'iRig' is the prefix given to many of IK Multimedia's iOS-compatible products, and it certainly makes arguably the widest range of interfaces, controllers and mics on the market for Apple's portables. The only thing with most of these is that like any accessory, they occupy your device's Dock or Lightning conector. And you've only got one of those, which you may well want to use for streaming audio in and out.
The answer IK has come up with is the BlueBoard, a Bluetooth wireless MIDI pedal board that works with any iOS device or Mac that supports Bluetooth 4.0. The latest Bluetooth standard uses extremely low power, making it suitable for long periods of connection without burning lots of battery. In practice this means an iPhone 4S or later, iPod Touch 5G, iPad 3 or later and iPad Mini. The same applies to Macs : if yours has Bluetooth 4.0, you'll be fine. You can add 4.0 to any computer using a USB dongle for around Â£12, regardless of the age of your computer.
Compact and lightweight, BlueBoard slips into your bag along with your iPad or laptop.
The box itself is small and lightweight but sturdy, with rubberised feet to hold it in place. It takes 4xAAA batteries and has an on-off switch on the base. It can also be powered over micro USB, for example if affixed to a larger guitar pedal board. There are four buttons, large and chunky enough to be pressed by foot, and backlit for use in the dark '" incidentally, with variable brightness controlled in software. On the side are two variable pedal inputs, a nice touch that expands the usefulness of the device. You could for example connect expression or volume pedals and map their behaviour using the app.
There are two control pedal inputs to expand the functionality of the device.
Speaking of the app, the free BlueBoard app for iOS or Mac works by intercepting the signal from the hardware over Bluetooth and converting it to MIDI. There's a pairing process, though no security code to enter. The app has several functions, the first of which is working in either program change or control change mode. The former switches presets whereas the latter can be made to change things like synth settings using CC numbers. You can also use the app to calibrate any connected pedals.

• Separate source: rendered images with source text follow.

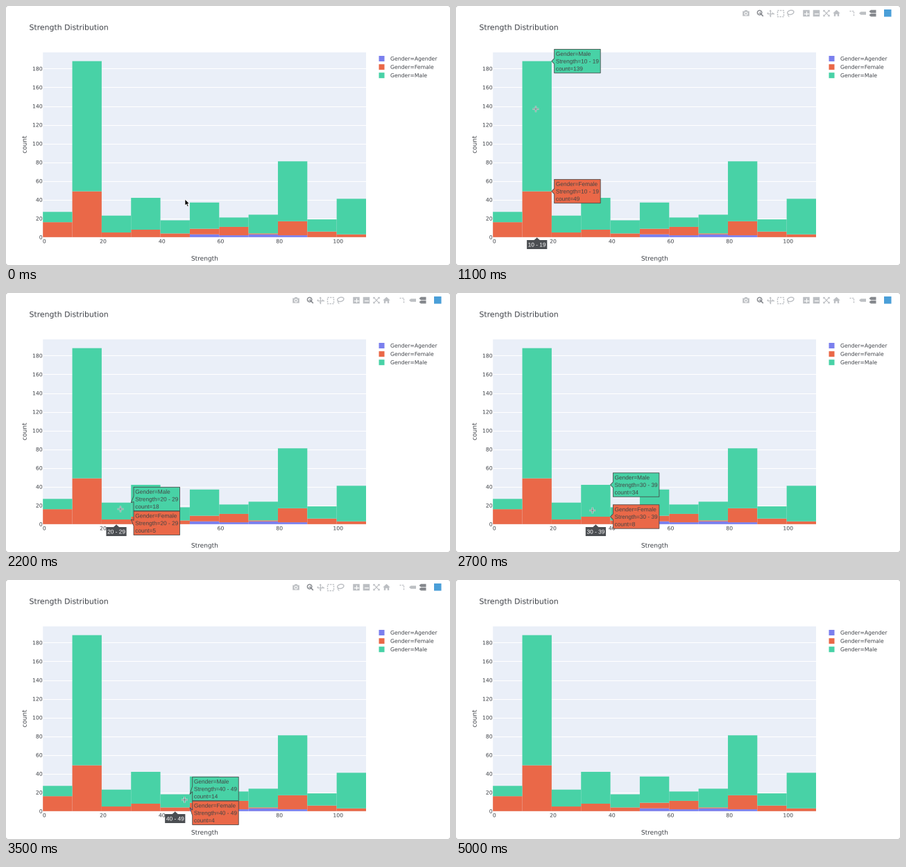
A matplotlib script for the animation above (5100 ms loop, 640 by 374 pixels).

```python
import numpy as np
import matplotlib.pyplot as plt
from matplotlib.animation import FuncAnimation
from matplotlib.patches import (Circle, Ellipse, FancyBboxPatch, PathPatch,
                                Polygon, Rectangle)
from matplotlib.textpath import TextPath
from matplotlib.transforms import Affine2D

W, H, DPI = 640, 374, 100
STEP, LOOP = 100, 5100
PT = 72 / DPI

LEFT, RIGHT, TOP, BASE = 53.2, 519, 67, 333.8
BIN_W = (RIGHT - LEFT) / 11
UNIT = 1.352
INK = "#3f4248"
ICON, ACTIVE = "#bcbfc3", "#85888d"
COLORS = {"Agender": "#7a7fee", "Female": "#ea6848", "Male": "#48d2a6"}
COUNTS = {
    "Agender": [0, 0, 0, 0, 0, 3, 2, 3, 2, 0, 0],
    "Female": [16, 49, 5, 8, 4, 6, 9, 1, 15, 6, 3],
    "Male": [11, 139, 18, 34, 14, 28, 10, 20, 64, 13, 38],
}
TOPS = dict(zip(COUNTS, np.cumsum(list(COUNTS.values()), axis=0)))

# Pointer path: time in ms, x, y
PATH = np.array([
    (0, 258, 279), (200, 235, 255), (400, 150, 180), (500, 122, 156),
    (600, 115, 148), (1200, 115, 149), (1500, 131, 262), (1600, 157, 307),
    (2200, 165, 312), (2500, 174, 312), (2800, 208, 315), (3100, 255, 319),
    (3600, 258, 317), (4200, 274, 307), (4600, 290, 368),
])
ENTER, EXIT, BAR_OFF = 200, 4600, 4800

fig = plt.figure(figsize=(W / DPI, H / DPI), dpi=DPI, facecolor="#bdbdbd")
ax = fig.add_axes([0, 0, 1, 1])
ax.set_xlim(0, W)
ax.set_ylim(H, 0)
ax.axis("off")


def shape(patch, z=2):
    patch.set_zorder(z)
    return ax.add_patch(patch)


def label(x, y, s, px, color=INK, font="DejaVu Sans", ha="left", z=3, turn=0):
    """Text as outlines, so it sits at fractions of a pixel."""
    path = TextPath((0, 0), s, size=px, prop={"family": font})
    ends = path.get_extents()
    shift = {"left": 0, "center": (ends.x0 + ends.x1) / 2, "right": ends.x1}[ha]
    place = Affine2D().translate(-shift, 0).scale(1, -1)
    place.rotate_deg(-turn).translate(x, y)
    return shape(PathPatch(place.transform_path(path), fc=color, lw=0,
                           snap=False), z)


def line(xs, ys, color, px=1.0, z=2, **kw):
    return ax.plot(xs, ys, color=color, lw=px * PT, zorder=z, **kw)[0]


def box(x, y, w, h, color, z=2):
    return shape(Rectangle((x, y), w, h, fc=color, lw=0, snap=False), z)


def poly(points, fill, edge="none", px=0.0, z=2):
    return shape(Polygon(points, closed=True, fc=fill, ec=edge, lw=px * PT,
                         snap=False), z)


def level(value):
    return BASE - UNIT * value


def draw_chart():
    shape(FancyBboxPatch((0, 0), W, H, fc="white", lw=0,
                         boxstyle="round,pad=0,rounding_size=3.5"), -1)
    box(LEFT, TOP, RIGHT - LEFT, BASE - TOP, "#eaeff8", z=0)
    for v in range(0, 181, 20):
        line([LEFT, RIGHT], [level(v)] * 2, "white", 1.1, z=0.5,
             solid_capstyle="butt")
        label(52.2, level(v) + 2.9, str(v), 7.7, ha="right")
    for name, counts in COUNTS.items():
        for i, n in enumerate(counts):
            if n:
                box(LEFT + i * BIN_W, level(TOPS[name][i]), BIN_W, UNIT * n,
                    COLORS[name], z=1)
    for k in range(6):
        label(55.3 + 84.72 * k, 342.4, str(20 * k), 7.7, ha="center")
    for i, (name, color) in enumerate(COLORS.items()):
        box(537.5, 72 + 12.1 * i, 8, 8, color)
        label(554, 78.7 + 12.1 * i, f"Gender={name}", 7.7)
    label(33.5, 34.6, "Strength Distribution", 10.9)
    label(286.3, 367.6, "Strength", 9, ha="center")
    label(29.6, 200, "count", 9, ha="center", turn=90)


def tag(x, y, color):
    return poly([(x - 5, y), (x - 2.5, y - 2.2), (x + 5, y - 2.2),
                 (x + 5, y + 2.2), (x - 2.5, y + 2.2)], color)


def draw_toolbar():
    y = 10.5
    parts = [
        # camera
        box(413.2, y - 3, 9.6, 7, ICON), box(416, y - 4.4, 4, 2, ICON),
        shape(Circle((418, y + 0.5), 2, fc=ICON, ec="white", lw=0.8)),
        # zoom
        shape(Circle((437.6, y - 0.9), 3.2, fc="none", ec=ACTIVE, lw=1)),
        line([440, 442.2], [y + 1.5, y + 3.7], ACTIVE, 1.6),
        line([436.3, 438.9], [y - 0.9] * 2, ACTIVE, 0.8),
        line([437.6] * 2, [y - 2.2, y + 0.4], ACTIVE, 0.8),
        # pan
        line([448.5, 457.5], [y] * 2, ICON, 1.2),
        line([453] * 2, [y - 4.5, y + 4.5], ICON, 1.2),
        # box select and lasso
        shape(Rectangle((463, y - 4.5), 9, 9, fc="none", ec=ICON, lw=1,
                        ls=(0, (1.6, 1)))),
        shape(Ellipse((482.3, y - 1.2), 9.4, 6, angle=-15, fc="none",
                      ec=ICON, lw=1)),
        line([479, 478.4, 480], [y + 1, y + 3, y + 4.8], ICON),
        # zoom in, zoom out
        box(500.2, y - 4.7, 9.5, 9.4, ICON), box(514.7, y - 4.7, 9.5, 9.4, ICON),
        line([502.4, 507.5], [y] * 2, "white", 1.3),
        line([505] * 2, [y - 2.5, y + 2.5], "white", 1.3),
        line([517, 522], [y] * 2, "white", 1.3),
        # autoscale
        line([530, 538], [y - 4, y + 4], ICON, 1.1),
        line([530, 538], [y + 4, y - 4], ICON, 1.1),
        # home
        poly([(543.3, y), (548.5, y - 4.8), (553.7, y), (552.2, y),
              (552.2, y + 4.3), (549.8, y + 4.3), (549.8, y + 1.3),
              (547.2, y + 1.3), (547.2, y + 4.3), (544.8, y + 4.3),
              (544.8, y)], ICON),
        # spike lines
        line([566.5, 573, 573], [y - 3.5, y - 3.5, y + 4], ICON, 1.3,
             ls=(0, (1.7, 1))),
        # hover modes
        tag(586, y, ICON), tag(600.5, y - 2.6, ACTIVE), tag(600.5, y + 2.6, ACTIVE),
        box(617, 5, 10.5, 10.5, "#4a9fd8"),
    ]
    for cx, cy, dx, dy in [(448.2, y, 1, 0), (457.8, y, -1, 0),
                           (453, y - 4.8, 0, 1), (453, y + 4.8, 0, -1)]:
        base = np.array([cx + 2 * dx, cy + 2 * dy])
        side = 1.7 * np.array([dy, dx])
        parts.append(poly([(cx, cy), base + side, base - side], ICON))
    for sx in (-1, 1):
        for sy in (-1, 1):
            cx, cy = 534 + 4.6 * sx, y + 4.6 * sy
            parts.append(poly([(cx, cy), (cx - 3 * sx, cy), (cx, cy - 3 * sy)],
                              ICON))
    return parts


def draw_hover(i):
    span = f"{10 * i} - {10 * i + 9}"
    names = [n for n in reversed(COUNTS) if COUNTS[n][i]]
    anchors = np.array([level(TOPS[n][i]) for n in names])
    centers = anchors
    pitch = 34.7
    if np.diff(anchors).min() < pitch:
        offsets = np.arange(len(names)) - (len(names) - 1) / 2
        centers = anchors.mean() + pitch * offsets
    tip = LEFT + (i + 1) * BIN_W
    x0, x1 = tip + 3.8, tip + 70.3
    parts = []
    for name, anchor, c in zip(names, anchors, centers):
        dark = name == "Agender"
        fill = "#7a80f9" if dark else COLORS[name]
        ink = "white" if dark else "#444444"
        parts.append(poly([(tip, anchor), (x0, c - 4), (x0, c - 17.2),
                           (x1, c - 17.2), (x1, c + 17.2), (x0, c + 17.2),
                           (x0, c + 4)], fill, ink, 0.8, z=5))
        rows = f"Gender={name}", f"Strength={span}", f"count={COUNTS[name][i]}"
        for k, row in enumerate(rows):
            parts.append(label(x0 + 2.2, c + 3 + 10.7 * (k - 1), row, 8.3, ink,
                               "Liberation Sans", z=5))
    mid = LEFT + (i + 0.5) * BIN_W
    half = 14.6
    parts.append(poly([(mid, 334.3), (mid + 4, 338), (mid + half, 338),
                       (mid + half, 351), (mid - half, 351),
                       (mid - half, 338), (mid - 4, 338)], "#4b4e52", z=5))
    parts.append(label(mid, 347.5, span, 8.3, "white", "Liberation Sans",
                       "center", z=5))
    return parts


def pointer(t):
    return [np.interp(t, PATH[:, 0], PATH[:, k]) for k in (1, 2)]


def draw_arrow(x, y):
    outline = np.array([(0, 0), (0, 9.2), (2.1, 7.3), (3.5, 10.7), (5.1, 10),
                        (3.7, 6.8), (6.5, 6.6)])
    return [poly(outline + (x, y), "black", "white", 0.7, z=8)]


def draw_cross(x, y):
    parts = []
    for color, px, r in [("#d5ece4", 2.4, 4.4), ("#66757a", 0.9, 4.2)]:
        style = dict(z=8, snap=False, solid_capstyle="butt")
        parts.append(line([x - r, x + r], [y, y], color, px, **style))
        parts.append(line([x, x], [y - r, y + r], color, px, **style))
    return parts


draw_chart()
live = []


def update(frame):
    t = frame * STEP
    while live:
        live.pop().remove()
    if ENTER <= t < BAR_OFF:
        live.extend(draw_toolbar())
    # The hover box trails the pointer by one step.
    x, y = pointer(t - STEP)
    if ENTER < t <= EXIT and y < BASE:
        live.extend(draw_hover(int((x - LEFT) // BIN_W)))
    x, y = pointer(t)
    if t < EXIT:
        inside = t >= ENTER and y < BASE
        live.extend((draw_cross if inside else draw_arrow)(x, y))
    return live


anim = FuncAnimation(fig, update, frames=LOOP // STEP, interval=STEP,
                     init_func=lambda: [], repeat=True, repeat_delay=0,
                     blit=False)
plt.show()
```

Take it to the bank
BlueBoard has a number of banks and these are how you navigate. By default the four physical buttons select patches 1-4. Hold the A button for three seconds to flip up a bank, and they trigger patches 5-8, and so on. Hold the B button to go down a bank. In Control mode, flipping banks makes buttons control different MIDI CCs. Of course in control mode you have to know what CCs correspond to what parameters in your software, which can take a little researching.
BlueBoard works very well with IK's apps like Amplitube, Vocalive and Sampletank on the iPad. I also set it up successfully with Nanostudio, though GarageBand for iPad accepts only a couple of CCs for external control. On the Mac the app works in much the same way, though here it's generally easier to use MIDI learn and identify MIDI CCs than it is on iOS.
Install the free companion app on your Mac or iOS device to get up and running.
BlueBoard is a clever and affordable way to get wireless MIDI control of music apps running on your iOS device or Mac. For live performers it's a much better approach than constantly tapping at your iPad during a performance and it works from around 30ft away, though obviously nearer is better. Changing patches is its most obvious use, though the controller stuff is handy too. Connect a pedal or two to really unlock its full potential.